"5D Institute is a cutting edge USC non-profit Organized Research Unit dedicated to the dissemination, education, and appreciation of the future of narrative media through World Building.
World Building is the interdisciplinary process of building worlds that evolve into containers for the new narrative resolutions. World Building is the intersection of creativity and technology for students in academia and industry who need to understand now how to thrive in the media jungle of the future. World Building works beyond the edges of known media to express the full arc of our creative role in making new narrative worlds.
5D Institute is the world's leading World Building collective. Our network of preeminent World Builders transcends borders and boundaries in film, animation, fashion, gaming, theatre, television, music, architecture, science, interactive media and more.
Through the newly cemented partnership with USC School of Cinematic Arts, 5D Institute is evolving into an unmatched connector between the next generation of young and undiscovered creators traversing the bleeding edge of innovation and companies who want to be at the frontlines of the new media landscape.
Since Oct 2008, we have come together at 5D's distributed events to engage in a disruptive interrogation of our fractured disciplines, to create best practices and a new shared language across narrative media."
"Since 1987 IRC researchers and students have been exploring the rapidly developing landscape of visual technology. Initial research involved high-end 3D computer animation to create rich worlds and characters. Visualizations of the otherwise invisible, ranging from biology to long-gone or unrealized architecture continue to be created at the IRC for national broadcast and current feature films.
As digital media tools became more powerful, the IRC began developing interactive, real-time virtual worlds that could respond to the decisions of an involved viewer. Researching and utilizing current game-art technologies, the IRC has created internationally recognized interactive visualizations for museums and other institutions. Additionally, pure research in real-time visualization has involved UMBC students in immersive projects that have attracted national attention.
Today, visualization capabilities have become all but limitless. At the same time, the role imagery plays in contemporary culture is of rising importance. Research at the IRC has expanded to include multidisciplinary research projects to better understand and realize an effective use of imagery to help culture process its most profound ideas. Understanding social media, online communities, and interactive collaborative virtual spaces are basic aspects of this research."

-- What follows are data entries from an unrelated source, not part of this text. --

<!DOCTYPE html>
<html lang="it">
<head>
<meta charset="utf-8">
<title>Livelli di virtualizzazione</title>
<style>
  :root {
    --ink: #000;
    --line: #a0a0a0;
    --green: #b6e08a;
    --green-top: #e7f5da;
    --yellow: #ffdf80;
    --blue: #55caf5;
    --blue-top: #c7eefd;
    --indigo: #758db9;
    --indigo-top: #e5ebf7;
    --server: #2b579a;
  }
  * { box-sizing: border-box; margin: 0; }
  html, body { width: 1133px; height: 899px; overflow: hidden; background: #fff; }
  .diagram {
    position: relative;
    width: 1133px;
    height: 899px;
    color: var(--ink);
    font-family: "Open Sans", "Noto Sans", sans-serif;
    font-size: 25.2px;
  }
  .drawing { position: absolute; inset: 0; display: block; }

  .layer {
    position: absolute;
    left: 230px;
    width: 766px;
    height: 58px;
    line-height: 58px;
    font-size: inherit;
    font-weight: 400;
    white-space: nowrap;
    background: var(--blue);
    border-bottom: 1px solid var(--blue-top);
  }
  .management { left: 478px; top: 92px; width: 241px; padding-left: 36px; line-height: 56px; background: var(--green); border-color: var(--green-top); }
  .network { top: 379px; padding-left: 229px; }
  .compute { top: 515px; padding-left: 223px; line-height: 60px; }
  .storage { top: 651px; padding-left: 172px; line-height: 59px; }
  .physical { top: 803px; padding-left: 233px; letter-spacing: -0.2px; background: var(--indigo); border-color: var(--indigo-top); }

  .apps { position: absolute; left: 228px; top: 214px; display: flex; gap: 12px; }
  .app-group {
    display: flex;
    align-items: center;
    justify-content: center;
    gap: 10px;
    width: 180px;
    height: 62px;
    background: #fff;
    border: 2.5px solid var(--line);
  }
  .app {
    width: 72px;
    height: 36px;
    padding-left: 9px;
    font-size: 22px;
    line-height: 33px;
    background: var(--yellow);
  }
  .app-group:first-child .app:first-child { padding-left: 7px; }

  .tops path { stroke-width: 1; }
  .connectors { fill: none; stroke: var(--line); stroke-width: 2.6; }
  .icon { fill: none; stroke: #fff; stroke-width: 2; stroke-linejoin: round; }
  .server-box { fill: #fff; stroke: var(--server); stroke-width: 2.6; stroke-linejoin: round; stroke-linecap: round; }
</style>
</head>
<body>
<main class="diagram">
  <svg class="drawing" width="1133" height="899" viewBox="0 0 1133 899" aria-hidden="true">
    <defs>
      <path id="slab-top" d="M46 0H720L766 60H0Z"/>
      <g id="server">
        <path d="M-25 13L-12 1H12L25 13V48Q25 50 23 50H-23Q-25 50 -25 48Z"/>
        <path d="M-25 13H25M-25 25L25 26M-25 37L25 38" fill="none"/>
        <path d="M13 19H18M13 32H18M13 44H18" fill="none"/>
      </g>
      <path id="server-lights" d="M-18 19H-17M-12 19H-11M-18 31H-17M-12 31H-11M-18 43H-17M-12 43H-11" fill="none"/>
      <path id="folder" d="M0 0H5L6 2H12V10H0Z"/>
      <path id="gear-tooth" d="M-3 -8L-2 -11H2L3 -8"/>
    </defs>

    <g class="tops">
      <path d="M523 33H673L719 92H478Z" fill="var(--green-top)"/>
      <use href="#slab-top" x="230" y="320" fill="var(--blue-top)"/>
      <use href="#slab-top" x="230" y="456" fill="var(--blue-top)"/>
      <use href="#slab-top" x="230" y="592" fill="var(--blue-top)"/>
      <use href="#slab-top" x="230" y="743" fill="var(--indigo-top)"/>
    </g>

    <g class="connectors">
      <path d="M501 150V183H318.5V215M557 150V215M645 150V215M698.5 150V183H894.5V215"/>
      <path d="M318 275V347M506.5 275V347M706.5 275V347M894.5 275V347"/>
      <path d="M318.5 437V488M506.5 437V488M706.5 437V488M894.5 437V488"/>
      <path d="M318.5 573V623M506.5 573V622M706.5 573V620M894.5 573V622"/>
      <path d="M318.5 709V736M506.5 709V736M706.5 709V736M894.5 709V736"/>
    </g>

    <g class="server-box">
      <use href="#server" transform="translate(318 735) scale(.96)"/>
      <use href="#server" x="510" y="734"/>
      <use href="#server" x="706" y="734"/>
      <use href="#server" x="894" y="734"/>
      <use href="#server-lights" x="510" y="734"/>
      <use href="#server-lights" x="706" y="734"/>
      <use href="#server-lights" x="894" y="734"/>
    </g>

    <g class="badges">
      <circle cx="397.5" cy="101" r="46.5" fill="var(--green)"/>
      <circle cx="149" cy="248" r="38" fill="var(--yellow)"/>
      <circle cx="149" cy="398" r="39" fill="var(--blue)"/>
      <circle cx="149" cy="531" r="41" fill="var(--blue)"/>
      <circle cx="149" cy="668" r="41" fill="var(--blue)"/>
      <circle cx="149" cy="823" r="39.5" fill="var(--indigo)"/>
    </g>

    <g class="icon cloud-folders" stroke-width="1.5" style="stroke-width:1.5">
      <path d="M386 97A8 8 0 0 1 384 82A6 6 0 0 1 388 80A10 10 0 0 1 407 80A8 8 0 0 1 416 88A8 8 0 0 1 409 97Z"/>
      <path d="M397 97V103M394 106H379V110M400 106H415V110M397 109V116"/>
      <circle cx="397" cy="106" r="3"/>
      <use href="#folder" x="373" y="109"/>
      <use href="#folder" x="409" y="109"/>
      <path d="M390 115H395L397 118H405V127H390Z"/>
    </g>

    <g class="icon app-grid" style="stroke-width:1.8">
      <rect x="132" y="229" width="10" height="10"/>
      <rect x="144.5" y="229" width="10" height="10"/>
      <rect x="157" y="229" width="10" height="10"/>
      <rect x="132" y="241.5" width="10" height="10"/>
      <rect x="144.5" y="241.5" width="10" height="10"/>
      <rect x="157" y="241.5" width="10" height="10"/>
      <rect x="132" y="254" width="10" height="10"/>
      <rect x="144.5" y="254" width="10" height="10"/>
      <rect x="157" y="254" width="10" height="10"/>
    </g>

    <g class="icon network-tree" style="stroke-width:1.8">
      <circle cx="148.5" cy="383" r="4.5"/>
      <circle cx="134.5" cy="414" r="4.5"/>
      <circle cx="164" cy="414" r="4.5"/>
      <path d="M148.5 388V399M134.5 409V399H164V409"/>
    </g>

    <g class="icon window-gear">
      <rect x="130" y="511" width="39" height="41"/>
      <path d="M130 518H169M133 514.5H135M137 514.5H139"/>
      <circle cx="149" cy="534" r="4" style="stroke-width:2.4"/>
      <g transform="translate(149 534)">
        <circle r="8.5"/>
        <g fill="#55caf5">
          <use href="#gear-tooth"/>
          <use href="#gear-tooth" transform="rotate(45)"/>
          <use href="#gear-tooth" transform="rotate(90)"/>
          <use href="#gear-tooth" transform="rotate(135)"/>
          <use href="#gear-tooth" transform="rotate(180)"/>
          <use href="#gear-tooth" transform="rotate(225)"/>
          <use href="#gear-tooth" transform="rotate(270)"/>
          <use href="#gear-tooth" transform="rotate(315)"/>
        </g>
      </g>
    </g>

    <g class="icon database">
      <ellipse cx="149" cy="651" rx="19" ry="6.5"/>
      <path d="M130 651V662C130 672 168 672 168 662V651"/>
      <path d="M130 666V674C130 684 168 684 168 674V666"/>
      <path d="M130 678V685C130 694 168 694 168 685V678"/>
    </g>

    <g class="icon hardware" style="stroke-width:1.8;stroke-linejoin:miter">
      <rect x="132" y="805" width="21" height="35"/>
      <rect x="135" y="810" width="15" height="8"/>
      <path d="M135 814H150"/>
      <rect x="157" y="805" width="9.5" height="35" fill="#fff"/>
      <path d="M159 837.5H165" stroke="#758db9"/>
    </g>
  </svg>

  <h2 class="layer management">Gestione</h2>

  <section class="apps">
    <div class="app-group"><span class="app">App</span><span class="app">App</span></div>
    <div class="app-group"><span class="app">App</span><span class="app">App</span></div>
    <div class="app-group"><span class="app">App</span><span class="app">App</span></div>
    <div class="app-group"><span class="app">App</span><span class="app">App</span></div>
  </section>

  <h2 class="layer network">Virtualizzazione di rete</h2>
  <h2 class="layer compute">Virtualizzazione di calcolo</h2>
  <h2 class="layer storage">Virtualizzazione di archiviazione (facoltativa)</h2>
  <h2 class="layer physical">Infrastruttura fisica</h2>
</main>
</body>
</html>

(Imaging Research Center, University of Maryland Baltimore County)
"Immersion is a project that records video of people 'through the screen' as they play games, use the internet and watch TV. There's three of us involved in the actual production of the footage- Andrew Wiggins is a camera man based in London, whilst Charly Smith is a First Assistant Director, also based in London. In 2010 we'll be working with the Media Center at Bournemouth University, on an 18 month study called 'War and Leisure', of teenagers and war in the media. Using the Facial Action Coding System, developed by Paul Ekman, we'll be analysing the reactions of teenagers to war in video games, movies, news footage, documentaries and online video. Outside of this study we're also filming people consuming a range of media- everything from the shopping channel, porn, sports, to programming created for babies."
Fig.1 Cooper, R. (2010). "Immersion". Bradford, National Media Museum.
"Biofeedback art is recently emerged interactive art form which applies technologies to capture biological changes of the body and create an artistic meaning through them. Biofeedback interfaces measures EEG, galvanic skin response, facial analysis, temperature analysis, eye-tracking or hearth rate in order to monitor the users bio-philosophical and produce a dynamic psychological/behavioural/emotion-based analysis of the person. The artistic meaning production based on the applications of these qualities which often deals with embodiment, enaction, body awareness, immersion or active/passive bodily engagement. There are a variety of tools can be used by artists which are usually divided to contact (for example EEG) or non-contact (facial analysis through camera). The MediaArtTube Exhibition 1.0 presents a collection of engaging art works and experiments in this hot topic of media art."
Fig.1 Brainloop interactive performance platform http://www.aksioma.org/brainloop/index.html
Fig.2 Yasushi Noguchi, Hideyuki Ando - Watch Me!, eye-responsive Installation 2009 http://r-dimension.xsrv.jp/projects_e/watch_me/
"With a technology called MotionScan, an actor's complete performance--their facial expressions, how they talk, when they blink--are captured for use in a video game. We spoke to Brendan McNamara, the head of the team behind the detective game using this tech, 'L.A. Noire.' ...
Made by Team Bondi and Rockstar--the AAA developer behind the violent and cinematic Grand Theft Auto series--L.A. Noire is set in post-WWII Los Angeles, giving the player the role of Cole Phelps (Mad Men's Aaron Staton), a war-hero turned police detective."
(Kevin Ohannessian, Fast Company, 4 February 2011)